**PROMPT:**
Please tally the lines of the records that contain "device" and send back only the total.

**DATASET CONTENT:**
%%
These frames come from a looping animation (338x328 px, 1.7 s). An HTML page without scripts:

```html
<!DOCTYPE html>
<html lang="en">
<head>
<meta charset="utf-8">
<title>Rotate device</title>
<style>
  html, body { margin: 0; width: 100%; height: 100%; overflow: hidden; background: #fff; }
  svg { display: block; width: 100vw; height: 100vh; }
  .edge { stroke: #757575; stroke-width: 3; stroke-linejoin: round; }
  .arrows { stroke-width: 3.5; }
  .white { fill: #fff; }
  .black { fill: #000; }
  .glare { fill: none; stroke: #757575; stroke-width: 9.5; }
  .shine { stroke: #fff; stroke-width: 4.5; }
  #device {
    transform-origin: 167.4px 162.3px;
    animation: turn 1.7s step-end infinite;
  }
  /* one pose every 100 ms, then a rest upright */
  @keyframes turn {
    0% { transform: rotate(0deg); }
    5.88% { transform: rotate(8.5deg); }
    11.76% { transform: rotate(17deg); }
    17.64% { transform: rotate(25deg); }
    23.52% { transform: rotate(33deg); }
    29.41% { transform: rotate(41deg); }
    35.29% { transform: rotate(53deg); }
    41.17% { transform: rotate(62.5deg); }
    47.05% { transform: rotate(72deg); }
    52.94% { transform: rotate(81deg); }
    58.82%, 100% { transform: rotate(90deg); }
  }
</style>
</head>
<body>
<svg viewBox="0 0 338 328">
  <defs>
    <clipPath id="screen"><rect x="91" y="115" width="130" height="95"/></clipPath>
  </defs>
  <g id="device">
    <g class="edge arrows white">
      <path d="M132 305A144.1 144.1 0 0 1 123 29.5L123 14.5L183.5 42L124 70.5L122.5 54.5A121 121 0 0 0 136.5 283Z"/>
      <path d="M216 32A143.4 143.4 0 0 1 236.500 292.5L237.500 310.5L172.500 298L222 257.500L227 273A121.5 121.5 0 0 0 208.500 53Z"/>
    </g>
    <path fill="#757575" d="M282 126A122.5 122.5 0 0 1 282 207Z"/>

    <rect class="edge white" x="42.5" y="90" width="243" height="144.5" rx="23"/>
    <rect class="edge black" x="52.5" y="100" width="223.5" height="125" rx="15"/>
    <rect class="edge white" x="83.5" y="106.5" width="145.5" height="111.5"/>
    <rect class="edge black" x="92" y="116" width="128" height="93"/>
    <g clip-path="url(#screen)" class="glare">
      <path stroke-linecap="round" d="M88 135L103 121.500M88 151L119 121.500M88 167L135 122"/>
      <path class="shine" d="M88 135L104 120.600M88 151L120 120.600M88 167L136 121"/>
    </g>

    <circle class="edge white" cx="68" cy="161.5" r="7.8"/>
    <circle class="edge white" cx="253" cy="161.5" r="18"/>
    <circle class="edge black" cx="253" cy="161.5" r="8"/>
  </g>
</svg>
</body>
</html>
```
%%
**RESULT OF THIS EXERCISE:**
3